[Dataset entries]
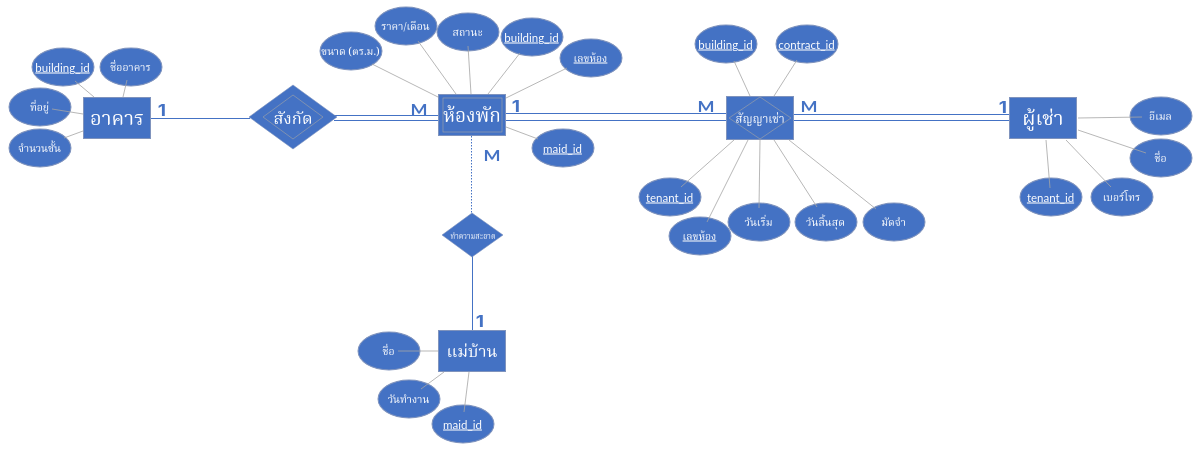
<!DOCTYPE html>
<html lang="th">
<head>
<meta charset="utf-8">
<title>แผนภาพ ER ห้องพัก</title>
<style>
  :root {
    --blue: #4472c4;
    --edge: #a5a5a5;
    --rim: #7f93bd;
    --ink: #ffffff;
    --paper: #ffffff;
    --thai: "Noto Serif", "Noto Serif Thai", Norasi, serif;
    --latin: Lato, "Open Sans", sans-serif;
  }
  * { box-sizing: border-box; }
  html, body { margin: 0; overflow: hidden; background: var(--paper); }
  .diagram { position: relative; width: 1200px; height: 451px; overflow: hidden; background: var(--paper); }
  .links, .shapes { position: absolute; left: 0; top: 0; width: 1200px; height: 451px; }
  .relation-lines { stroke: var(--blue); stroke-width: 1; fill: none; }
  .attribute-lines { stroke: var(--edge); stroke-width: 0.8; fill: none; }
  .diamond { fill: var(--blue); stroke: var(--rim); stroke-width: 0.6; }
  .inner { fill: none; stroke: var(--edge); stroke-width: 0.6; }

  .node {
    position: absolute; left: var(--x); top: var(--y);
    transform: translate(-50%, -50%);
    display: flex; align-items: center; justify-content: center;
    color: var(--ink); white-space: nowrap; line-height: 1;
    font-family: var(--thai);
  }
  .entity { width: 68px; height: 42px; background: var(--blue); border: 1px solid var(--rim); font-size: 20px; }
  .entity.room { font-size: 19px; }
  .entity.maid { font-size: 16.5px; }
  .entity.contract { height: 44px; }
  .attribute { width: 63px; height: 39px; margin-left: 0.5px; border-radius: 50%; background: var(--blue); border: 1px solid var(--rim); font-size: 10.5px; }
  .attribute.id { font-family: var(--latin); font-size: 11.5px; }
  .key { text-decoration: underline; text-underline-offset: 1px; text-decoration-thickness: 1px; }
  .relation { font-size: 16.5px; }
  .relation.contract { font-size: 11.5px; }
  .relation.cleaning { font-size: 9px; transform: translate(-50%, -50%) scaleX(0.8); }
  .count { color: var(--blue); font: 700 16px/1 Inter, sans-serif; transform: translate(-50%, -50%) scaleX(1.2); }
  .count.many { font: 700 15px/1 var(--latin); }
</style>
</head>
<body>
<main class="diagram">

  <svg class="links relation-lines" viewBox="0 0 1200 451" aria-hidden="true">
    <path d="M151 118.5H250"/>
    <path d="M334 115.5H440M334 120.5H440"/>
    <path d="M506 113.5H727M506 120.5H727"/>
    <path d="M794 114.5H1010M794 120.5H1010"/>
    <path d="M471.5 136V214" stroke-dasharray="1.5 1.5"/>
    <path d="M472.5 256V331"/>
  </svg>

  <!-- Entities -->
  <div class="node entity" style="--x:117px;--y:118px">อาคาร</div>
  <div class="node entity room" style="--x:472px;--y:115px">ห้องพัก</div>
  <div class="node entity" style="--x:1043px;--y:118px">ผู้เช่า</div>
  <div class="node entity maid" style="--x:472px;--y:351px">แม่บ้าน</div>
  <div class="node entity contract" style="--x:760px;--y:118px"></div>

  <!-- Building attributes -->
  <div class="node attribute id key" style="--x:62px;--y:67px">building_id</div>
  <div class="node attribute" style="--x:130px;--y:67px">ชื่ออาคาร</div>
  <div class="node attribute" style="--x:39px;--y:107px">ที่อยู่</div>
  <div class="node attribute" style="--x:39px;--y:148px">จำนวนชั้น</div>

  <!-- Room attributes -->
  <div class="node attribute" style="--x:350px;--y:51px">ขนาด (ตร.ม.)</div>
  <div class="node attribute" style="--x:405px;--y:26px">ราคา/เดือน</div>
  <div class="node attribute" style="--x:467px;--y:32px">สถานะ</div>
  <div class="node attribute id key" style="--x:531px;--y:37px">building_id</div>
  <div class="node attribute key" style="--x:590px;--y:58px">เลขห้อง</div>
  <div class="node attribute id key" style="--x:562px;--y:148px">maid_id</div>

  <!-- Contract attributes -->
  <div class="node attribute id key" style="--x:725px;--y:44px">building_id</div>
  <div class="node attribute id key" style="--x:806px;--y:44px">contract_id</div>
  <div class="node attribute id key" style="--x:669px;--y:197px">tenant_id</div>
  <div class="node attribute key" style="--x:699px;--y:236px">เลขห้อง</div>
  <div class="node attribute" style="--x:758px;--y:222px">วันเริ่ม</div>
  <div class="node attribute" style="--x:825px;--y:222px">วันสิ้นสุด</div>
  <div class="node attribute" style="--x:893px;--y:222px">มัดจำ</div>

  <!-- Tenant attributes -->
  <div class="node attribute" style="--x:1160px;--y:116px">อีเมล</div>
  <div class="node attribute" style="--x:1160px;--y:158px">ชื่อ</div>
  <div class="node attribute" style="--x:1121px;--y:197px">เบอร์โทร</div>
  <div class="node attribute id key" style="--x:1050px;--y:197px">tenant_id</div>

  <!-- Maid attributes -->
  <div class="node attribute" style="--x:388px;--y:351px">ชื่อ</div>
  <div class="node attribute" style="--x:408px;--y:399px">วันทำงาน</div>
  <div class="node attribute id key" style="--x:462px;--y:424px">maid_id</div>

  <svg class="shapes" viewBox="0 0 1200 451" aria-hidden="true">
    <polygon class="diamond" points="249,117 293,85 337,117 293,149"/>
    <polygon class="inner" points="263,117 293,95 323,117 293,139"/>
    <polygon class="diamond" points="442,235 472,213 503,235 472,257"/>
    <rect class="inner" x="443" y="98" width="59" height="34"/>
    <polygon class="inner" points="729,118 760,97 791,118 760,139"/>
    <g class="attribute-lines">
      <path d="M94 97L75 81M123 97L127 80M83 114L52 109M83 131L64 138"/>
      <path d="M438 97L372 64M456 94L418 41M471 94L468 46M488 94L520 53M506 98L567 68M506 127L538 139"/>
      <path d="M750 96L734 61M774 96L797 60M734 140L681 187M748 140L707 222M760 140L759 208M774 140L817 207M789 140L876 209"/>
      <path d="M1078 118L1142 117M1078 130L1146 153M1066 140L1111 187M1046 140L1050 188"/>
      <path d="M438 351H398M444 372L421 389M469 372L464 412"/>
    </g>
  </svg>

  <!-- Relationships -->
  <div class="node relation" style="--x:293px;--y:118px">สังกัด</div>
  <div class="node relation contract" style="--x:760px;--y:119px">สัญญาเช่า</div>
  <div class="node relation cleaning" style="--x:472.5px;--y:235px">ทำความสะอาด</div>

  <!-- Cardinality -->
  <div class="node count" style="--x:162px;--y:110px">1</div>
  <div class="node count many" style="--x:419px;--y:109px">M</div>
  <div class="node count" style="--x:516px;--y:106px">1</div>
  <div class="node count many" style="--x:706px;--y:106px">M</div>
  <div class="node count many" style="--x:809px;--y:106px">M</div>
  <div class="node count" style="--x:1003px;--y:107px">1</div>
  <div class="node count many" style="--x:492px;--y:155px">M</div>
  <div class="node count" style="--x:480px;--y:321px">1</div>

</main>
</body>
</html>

--

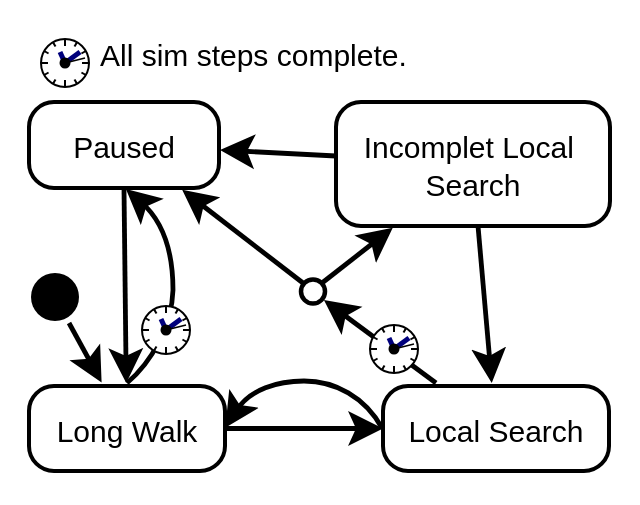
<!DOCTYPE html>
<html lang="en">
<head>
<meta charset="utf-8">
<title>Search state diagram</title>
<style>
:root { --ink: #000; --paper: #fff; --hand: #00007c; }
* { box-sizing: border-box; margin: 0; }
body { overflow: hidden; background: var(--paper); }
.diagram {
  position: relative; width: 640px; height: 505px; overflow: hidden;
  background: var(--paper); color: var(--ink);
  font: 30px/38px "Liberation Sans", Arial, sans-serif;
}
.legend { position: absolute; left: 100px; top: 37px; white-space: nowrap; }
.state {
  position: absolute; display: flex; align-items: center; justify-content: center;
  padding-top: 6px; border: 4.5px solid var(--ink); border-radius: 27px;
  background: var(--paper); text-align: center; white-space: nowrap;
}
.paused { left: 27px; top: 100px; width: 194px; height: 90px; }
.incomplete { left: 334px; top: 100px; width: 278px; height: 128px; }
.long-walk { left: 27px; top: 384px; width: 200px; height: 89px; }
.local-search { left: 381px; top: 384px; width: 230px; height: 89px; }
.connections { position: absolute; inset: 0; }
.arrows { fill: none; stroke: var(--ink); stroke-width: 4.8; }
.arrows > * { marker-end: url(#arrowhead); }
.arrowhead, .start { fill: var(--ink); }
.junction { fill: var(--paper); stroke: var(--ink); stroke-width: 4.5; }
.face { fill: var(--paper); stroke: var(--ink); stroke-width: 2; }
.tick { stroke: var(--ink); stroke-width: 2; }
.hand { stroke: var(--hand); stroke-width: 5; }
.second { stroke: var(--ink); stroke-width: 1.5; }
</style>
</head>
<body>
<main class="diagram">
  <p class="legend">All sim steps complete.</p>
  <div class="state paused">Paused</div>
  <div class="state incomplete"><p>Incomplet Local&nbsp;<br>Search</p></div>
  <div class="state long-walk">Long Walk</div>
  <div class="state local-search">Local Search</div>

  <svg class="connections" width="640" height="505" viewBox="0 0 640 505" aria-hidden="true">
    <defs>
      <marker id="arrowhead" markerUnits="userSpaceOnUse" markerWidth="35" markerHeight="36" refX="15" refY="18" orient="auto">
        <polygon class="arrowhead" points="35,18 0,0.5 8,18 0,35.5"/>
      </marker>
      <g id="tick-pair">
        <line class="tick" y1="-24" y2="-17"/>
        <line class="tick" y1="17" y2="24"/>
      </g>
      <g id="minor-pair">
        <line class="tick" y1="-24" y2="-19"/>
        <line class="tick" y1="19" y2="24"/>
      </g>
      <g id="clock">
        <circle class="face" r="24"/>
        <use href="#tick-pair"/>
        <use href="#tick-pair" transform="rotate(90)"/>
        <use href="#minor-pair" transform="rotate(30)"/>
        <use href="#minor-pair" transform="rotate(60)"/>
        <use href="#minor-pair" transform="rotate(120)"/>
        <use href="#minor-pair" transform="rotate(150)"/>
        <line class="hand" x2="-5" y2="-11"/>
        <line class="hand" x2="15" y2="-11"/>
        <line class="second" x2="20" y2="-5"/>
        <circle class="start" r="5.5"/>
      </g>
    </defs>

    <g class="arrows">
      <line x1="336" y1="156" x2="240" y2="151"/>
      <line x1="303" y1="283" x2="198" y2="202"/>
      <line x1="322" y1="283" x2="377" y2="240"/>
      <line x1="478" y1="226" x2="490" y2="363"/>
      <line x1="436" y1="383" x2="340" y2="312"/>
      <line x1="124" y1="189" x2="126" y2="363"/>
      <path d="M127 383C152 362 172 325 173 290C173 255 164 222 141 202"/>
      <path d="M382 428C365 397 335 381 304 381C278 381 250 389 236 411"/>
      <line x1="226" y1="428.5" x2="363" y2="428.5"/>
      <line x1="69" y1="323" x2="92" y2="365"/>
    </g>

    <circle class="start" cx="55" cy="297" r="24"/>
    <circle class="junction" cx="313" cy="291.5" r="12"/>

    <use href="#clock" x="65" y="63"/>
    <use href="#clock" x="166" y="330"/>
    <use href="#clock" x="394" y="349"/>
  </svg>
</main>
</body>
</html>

Action item:
Word for word, restate the lines above from the line containing "--edge: #a5a5a5;" through the line containing "var(--edge); stroke-width: 0.8;", with both included and nothing else.

Output for this exercise:
    --edge: #a5a5a5;
    --rim: #7f93bd;
    --ink: #ffffff;
    --paper: #ffffff;
    --thai: "Noto Serif", "Noto Serif Thai", Norasi, serif;
    --latin: Lato, "Open Sans", sans-serif;
  }
  * { box-sizing: border-box; }
  html, body { margin: 0; overflow: hidden; background: var(--paper); }
  .diagram { position: relative; width: 1200px; height: 451px; overflow: hidden; background: var(--paper); }
  .links, .shapes { position: absolute; left: 0; top: 0; width: 1200px; height: 451px; }
  .relation-lines { stroke: var(--blue); stroke-width: 1; fill: none; }
  .attribute-lines { stroke: var(--edge); stroke-width: 0.8; fill: none; }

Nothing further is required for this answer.